Heart disease occurs more frequently with resultant coughing, exercise intolerance and fluid accumulation in the lungs and abdomen. Chronic kidney failure is very common, especially in aged cats. Hormonal problems also develop in older animals-these include (but are not limited to): hypothyroidism with resultant lethargy and weight gain; hyperthyroidism with resultant weight loss, rough hair coat, and behavioral changes; diabetes mellitus; excess estrogen production and hair loss resulting from testicular tumors; estrogen deficiency and resultant urinary incontinence; Cushing's disease from pituitary and adrenal gland tumors.
Loss of bone and muscle mass, with proportional increased fat mass occurs, along with arthritis and sometimes, degenerative spinal changes, which lead to weakness, stiffness, and difficulty in rising. Eyesight and hearing may diminish. Cataracts, glaucoma, and nasal/ocular discharges occur more frequently. Tumors and cancer are diagnosed much more frequently in older animals.
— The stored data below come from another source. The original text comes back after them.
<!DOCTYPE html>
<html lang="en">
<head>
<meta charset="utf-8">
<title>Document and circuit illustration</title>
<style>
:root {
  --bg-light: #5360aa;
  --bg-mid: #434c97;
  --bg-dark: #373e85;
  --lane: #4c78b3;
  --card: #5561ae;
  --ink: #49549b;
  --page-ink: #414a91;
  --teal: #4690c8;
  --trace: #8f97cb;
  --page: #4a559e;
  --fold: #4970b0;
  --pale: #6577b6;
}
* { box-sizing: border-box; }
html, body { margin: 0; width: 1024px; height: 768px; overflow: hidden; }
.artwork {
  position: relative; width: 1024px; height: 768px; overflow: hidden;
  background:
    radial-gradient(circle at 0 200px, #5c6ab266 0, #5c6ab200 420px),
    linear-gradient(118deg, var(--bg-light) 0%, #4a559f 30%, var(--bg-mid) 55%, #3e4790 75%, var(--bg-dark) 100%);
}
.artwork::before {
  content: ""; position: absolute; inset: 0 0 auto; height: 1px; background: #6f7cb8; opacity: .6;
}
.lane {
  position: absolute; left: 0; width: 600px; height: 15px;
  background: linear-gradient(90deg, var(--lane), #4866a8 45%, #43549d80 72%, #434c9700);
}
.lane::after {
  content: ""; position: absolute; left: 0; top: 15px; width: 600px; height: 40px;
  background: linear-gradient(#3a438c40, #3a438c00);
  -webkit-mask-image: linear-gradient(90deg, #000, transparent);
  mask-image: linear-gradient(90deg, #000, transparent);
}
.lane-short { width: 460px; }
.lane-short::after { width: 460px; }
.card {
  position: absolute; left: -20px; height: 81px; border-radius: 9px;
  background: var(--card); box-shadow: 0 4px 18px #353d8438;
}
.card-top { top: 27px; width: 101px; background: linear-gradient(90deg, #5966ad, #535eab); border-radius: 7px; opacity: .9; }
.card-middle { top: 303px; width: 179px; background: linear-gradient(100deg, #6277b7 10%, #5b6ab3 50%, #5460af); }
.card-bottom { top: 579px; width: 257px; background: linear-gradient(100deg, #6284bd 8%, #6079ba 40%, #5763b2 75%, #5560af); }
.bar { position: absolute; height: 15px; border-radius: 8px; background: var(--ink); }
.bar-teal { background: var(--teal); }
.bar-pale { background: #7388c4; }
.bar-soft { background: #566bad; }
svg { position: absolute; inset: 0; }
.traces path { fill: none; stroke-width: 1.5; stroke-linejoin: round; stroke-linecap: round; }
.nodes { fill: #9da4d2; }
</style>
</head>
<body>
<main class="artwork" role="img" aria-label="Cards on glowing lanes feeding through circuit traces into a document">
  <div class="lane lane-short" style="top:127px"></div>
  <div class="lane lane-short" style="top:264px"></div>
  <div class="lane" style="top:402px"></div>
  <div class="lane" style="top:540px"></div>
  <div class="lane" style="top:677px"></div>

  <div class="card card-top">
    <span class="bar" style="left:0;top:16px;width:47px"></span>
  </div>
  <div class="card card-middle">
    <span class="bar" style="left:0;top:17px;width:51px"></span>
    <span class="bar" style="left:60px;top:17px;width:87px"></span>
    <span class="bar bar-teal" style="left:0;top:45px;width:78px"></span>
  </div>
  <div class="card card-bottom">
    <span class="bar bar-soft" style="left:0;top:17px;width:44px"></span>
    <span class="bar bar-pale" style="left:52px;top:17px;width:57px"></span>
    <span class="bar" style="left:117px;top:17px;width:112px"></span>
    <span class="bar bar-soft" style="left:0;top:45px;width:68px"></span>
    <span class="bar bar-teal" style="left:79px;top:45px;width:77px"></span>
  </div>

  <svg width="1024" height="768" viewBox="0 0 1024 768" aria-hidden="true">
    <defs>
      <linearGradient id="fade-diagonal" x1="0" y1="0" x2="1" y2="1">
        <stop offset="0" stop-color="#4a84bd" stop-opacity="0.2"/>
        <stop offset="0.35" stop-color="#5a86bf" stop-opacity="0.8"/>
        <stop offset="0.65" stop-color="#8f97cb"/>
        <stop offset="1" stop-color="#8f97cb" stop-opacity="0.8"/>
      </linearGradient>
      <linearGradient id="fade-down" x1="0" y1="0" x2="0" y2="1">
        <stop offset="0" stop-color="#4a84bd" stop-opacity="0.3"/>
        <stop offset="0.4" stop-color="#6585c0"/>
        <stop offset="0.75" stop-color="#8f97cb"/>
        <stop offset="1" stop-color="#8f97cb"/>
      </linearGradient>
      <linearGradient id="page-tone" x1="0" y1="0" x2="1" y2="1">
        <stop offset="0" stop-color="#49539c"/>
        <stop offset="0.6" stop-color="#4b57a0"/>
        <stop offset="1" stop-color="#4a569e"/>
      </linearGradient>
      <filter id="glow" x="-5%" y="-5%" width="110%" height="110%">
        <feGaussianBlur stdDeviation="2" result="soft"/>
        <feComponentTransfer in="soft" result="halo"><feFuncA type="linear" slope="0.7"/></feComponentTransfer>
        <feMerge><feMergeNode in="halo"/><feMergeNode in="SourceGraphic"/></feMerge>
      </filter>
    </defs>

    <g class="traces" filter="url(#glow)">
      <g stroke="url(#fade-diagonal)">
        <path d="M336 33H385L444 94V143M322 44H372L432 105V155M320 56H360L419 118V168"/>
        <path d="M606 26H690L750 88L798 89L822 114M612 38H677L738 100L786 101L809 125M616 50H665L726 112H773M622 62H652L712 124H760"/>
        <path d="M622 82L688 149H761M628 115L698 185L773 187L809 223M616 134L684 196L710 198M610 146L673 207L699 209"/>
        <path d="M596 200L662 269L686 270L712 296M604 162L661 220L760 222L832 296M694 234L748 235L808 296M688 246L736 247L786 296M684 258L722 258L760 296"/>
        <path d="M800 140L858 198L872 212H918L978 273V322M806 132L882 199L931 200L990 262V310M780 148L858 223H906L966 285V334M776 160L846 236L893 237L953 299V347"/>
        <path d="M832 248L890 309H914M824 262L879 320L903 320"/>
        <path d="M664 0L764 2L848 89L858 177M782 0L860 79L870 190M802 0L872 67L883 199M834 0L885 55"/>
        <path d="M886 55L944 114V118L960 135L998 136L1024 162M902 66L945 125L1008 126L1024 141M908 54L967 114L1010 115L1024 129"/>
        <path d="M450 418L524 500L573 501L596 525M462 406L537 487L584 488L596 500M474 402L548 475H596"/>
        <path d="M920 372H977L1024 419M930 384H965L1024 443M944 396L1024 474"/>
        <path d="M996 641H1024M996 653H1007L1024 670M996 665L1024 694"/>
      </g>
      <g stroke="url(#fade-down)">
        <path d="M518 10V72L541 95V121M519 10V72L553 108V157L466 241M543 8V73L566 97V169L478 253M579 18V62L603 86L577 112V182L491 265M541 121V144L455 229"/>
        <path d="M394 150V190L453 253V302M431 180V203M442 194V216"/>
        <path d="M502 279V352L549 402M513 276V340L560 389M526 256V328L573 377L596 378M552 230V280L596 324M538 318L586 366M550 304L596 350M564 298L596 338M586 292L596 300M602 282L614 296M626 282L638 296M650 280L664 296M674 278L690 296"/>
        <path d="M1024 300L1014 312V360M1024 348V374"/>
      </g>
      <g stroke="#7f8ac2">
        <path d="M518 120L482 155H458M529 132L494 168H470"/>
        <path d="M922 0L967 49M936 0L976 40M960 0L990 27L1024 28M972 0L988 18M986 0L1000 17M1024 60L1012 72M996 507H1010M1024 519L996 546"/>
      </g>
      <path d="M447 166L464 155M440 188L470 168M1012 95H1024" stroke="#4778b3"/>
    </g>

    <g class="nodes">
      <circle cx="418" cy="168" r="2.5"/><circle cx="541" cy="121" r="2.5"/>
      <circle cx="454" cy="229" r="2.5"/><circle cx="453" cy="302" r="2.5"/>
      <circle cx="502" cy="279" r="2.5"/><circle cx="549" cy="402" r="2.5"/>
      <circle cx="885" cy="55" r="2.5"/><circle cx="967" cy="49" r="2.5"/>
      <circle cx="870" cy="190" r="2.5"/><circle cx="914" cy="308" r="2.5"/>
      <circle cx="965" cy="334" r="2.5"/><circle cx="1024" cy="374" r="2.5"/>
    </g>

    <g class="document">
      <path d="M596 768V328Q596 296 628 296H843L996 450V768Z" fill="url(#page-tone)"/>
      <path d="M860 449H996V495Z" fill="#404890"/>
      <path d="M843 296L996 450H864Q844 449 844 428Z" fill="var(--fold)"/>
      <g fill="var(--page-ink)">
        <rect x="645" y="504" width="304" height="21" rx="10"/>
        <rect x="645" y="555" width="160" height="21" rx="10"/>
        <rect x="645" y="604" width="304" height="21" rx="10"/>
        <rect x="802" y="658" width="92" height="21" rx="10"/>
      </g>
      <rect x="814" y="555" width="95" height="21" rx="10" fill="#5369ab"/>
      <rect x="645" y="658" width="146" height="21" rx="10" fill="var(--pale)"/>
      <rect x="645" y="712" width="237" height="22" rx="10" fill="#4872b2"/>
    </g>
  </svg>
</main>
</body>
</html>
Senility may develop in older animals-possible exacerbating causes may include less oxygen in the blood secondary to heart and lung problems, toxins present in the blood secondary to diminished liver and kidney function, chronic ear infections affecting the inner ear, and cerebrovascular accidents otherwise known as strokes.
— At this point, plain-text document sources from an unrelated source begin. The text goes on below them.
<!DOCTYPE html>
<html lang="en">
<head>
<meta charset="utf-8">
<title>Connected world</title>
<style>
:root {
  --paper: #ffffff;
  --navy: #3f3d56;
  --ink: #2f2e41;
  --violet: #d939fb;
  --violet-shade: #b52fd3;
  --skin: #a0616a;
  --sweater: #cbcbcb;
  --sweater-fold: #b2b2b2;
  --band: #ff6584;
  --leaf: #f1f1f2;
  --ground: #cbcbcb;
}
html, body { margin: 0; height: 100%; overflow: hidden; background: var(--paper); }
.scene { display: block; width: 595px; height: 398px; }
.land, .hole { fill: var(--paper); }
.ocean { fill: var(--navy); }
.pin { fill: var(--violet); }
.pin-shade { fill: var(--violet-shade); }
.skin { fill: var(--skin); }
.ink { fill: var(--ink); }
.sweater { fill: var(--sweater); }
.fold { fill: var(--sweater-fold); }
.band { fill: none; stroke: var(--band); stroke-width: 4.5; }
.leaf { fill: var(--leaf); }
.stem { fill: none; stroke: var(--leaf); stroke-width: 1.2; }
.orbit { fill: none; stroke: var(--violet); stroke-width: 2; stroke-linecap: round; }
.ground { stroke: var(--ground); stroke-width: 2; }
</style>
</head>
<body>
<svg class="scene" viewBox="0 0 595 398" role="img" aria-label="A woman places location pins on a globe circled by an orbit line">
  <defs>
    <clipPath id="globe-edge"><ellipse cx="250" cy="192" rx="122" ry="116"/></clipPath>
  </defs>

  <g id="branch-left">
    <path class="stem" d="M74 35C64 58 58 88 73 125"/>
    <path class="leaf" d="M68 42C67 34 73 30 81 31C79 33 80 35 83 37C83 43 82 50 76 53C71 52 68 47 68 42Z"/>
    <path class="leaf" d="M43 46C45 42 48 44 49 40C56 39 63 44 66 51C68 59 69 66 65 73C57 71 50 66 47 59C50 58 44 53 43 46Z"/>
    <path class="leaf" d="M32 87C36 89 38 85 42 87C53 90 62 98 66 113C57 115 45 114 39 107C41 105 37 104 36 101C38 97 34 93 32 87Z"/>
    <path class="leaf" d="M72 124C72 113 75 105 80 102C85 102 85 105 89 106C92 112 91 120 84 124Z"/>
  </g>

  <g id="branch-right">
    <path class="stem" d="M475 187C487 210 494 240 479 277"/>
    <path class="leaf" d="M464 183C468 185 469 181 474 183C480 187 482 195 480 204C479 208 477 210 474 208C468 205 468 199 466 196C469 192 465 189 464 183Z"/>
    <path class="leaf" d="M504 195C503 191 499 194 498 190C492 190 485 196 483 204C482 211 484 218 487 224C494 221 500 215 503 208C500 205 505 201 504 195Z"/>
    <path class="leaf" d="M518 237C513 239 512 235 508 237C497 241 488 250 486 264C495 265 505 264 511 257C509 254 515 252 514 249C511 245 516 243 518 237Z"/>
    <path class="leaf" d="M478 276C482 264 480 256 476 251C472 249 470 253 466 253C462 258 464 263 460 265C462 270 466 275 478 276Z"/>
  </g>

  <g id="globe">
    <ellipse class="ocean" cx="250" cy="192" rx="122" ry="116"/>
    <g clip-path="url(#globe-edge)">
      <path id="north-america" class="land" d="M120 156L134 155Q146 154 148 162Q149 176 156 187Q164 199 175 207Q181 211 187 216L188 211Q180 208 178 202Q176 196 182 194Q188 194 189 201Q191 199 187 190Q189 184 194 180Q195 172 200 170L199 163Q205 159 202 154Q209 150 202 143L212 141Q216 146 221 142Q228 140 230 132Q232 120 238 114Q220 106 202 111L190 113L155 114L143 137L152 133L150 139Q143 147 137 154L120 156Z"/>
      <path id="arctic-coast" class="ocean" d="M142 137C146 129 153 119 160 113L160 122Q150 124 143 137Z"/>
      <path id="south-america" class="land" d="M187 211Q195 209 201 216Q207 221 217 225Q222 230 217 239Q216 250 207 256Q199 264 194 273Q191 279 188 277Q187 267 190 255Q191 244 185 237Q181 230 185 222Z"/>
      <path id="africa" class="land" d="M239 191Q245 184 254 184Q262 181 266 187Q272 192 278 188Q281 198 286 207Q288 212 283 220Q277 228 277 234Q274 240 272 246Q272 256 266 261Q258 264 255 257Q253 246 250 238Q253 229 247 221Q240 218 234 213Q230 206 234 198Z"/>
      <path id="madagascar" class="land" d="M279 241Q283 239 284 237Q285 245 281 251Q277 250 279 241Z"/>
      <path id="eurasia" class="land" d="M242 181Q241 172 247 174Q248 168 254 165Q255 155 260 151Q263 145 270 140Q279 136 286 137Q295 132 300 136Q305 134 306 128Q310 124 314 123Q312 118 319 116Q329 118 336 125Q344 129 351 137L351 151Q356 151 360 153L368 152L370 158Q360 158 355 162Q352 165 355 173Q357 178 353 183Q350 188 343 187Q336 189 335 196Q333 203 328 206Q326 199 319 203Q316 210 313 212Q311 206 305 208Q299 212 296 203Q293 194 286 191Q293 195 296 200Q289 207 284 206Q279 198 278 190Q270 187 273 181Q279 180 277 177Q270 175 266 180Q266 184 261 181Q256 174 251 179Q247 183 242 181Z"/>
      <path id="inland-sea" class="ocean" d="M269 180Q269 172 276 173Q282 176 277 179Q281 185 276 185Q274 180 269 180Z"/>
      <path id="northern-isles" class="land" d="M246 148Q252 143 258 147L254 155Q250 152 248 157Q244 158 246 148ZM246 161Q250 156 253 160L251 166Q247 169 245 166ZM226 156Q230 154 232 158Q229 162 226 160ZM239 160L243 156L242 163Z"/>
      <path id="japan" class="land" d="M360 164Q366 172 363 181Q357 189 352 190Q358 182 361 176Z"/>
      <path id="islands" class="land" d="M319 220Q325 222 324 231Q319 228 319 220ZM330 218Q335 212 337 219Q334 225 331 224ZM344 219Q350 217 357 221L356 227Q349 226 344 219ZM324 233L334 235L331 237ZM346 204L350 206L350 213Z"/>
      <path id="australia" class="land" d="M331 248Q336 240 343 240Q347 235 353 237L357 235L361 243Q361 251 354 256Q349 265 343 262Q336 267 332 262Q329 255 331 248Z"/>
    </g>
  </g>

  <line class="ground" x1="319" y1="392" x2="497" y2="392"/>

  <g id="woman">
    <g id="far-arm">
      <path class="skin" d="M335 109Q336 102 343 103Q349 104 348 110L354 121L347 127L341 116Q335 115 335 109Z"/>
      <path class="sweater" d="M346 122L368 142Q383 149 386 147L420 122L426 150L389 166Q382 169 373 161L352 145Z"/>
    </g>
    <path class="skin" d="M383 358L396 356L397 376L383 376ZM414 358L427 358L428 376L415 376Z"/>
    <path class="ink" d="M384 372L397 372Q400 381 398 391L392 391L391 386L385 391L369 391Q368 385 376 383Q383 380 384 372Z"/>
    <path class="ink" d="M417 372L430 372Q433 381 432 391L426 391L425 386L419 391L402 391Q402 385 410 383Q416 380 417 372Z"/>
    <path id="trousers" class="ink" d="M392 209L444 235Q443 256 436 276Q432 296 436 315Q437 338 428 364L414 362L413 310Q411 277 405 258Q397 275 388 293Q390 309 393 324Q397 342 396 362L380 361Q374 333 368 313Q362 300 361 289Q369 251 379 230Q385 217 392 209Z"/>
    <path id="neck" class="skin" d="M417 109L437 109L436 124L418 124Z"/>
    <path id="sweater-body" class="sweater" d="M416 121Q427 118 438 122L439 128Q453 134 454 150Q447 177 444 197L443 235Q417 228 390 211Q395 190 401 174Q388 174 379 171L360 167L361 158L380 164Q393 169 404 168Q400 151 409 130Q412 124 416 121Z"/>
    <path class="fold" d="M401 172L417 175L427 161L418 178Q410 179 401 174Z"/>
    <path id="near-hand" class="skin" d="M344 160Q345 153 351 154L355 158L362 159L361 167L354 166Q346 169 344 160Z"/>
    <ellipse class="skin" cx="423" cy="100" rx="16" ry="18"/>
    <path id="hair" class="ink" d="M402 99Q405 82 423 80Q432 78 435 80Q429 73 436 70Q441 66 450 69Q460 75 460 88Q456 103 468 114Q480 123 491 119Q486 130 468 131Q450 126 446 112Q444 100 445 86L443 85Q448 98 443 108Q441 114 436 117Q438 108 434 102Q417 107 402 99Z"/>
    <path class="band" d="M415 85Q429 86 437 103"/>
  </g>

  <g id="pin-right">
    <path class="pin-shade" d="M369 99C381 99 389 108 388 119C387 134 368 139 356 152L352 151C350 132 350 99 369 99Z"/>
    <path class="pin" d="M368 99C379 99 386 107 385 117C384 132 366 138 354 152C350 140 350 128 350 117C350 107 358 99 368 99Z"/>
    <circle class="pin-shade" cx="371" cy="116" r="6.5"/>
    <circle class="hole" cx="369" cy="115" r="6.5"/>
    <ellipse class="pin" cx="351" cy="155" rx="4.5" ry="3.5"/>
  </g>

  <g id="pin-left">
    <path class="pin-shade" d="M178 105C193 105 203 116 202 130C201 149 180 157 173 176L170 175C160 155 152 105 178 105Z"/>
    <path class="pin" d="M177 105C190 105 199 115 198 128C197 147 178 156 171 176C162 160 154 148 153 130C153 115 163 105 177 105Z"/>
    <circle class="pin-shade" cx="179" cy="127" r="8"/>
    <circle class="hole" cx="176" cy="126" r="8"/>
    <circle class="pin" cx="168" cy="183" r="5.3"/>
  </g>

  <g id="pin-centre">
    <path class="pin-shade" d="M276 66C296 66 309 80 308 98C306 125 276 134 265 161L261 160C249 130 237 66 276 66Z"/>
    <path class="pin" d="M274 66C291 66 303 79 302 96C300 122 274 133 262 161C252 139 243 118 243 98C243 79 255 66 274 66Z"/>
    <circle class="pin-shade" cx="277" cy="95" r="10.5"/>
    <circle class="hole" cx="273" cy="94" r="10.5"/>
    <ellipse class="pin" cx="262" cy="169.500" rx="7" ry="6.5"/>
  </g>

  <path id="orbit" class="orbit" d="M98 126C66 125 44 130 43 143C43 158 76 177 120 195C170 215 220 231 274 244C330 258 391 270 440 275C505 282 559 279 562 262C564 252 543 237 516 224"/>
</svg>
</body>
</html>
With young animals our primary concerns consist of making sure your pets are protected against infectious diseases with routine vaccinations, and to check they are parasite-free by regular fecal examinations, dewormings, and heart worm tests. Emergency situations involving younger animals commonly consist of fight, trauma, or poison victims.
Geriatric pets, on the other hand, need close monitoring to keep age related changes in check. Blood differentials and serum chemistries help us to detect infections, anemia, kidney and liver problems, diabetes, and thyroid imbalances, among other problems. Urinalysis is used to help diagnose kidney disease, bladder infection, tumors of the urinary tract system, and diabetes. Chest x-rays are used to look for lung disease such as infection or tumors, and heart disease such as heart worm infection or congestive heart failure. Electrocardiographs (ECG) are run to categorize heart disease and help define treatment. Fecal examinations are performed to find intestinal parasites, which may be contracted from the environment.
We know as your animal ages there are many changes that you begin to notice. This is why we ask you to fill out a detailed history form-to highlight your areas of concern. Based on your concerns, our physical examination findings, and test results, we will formulate a treatment plan designed to minimize the adverse affects of aging and maximize your pet's life span.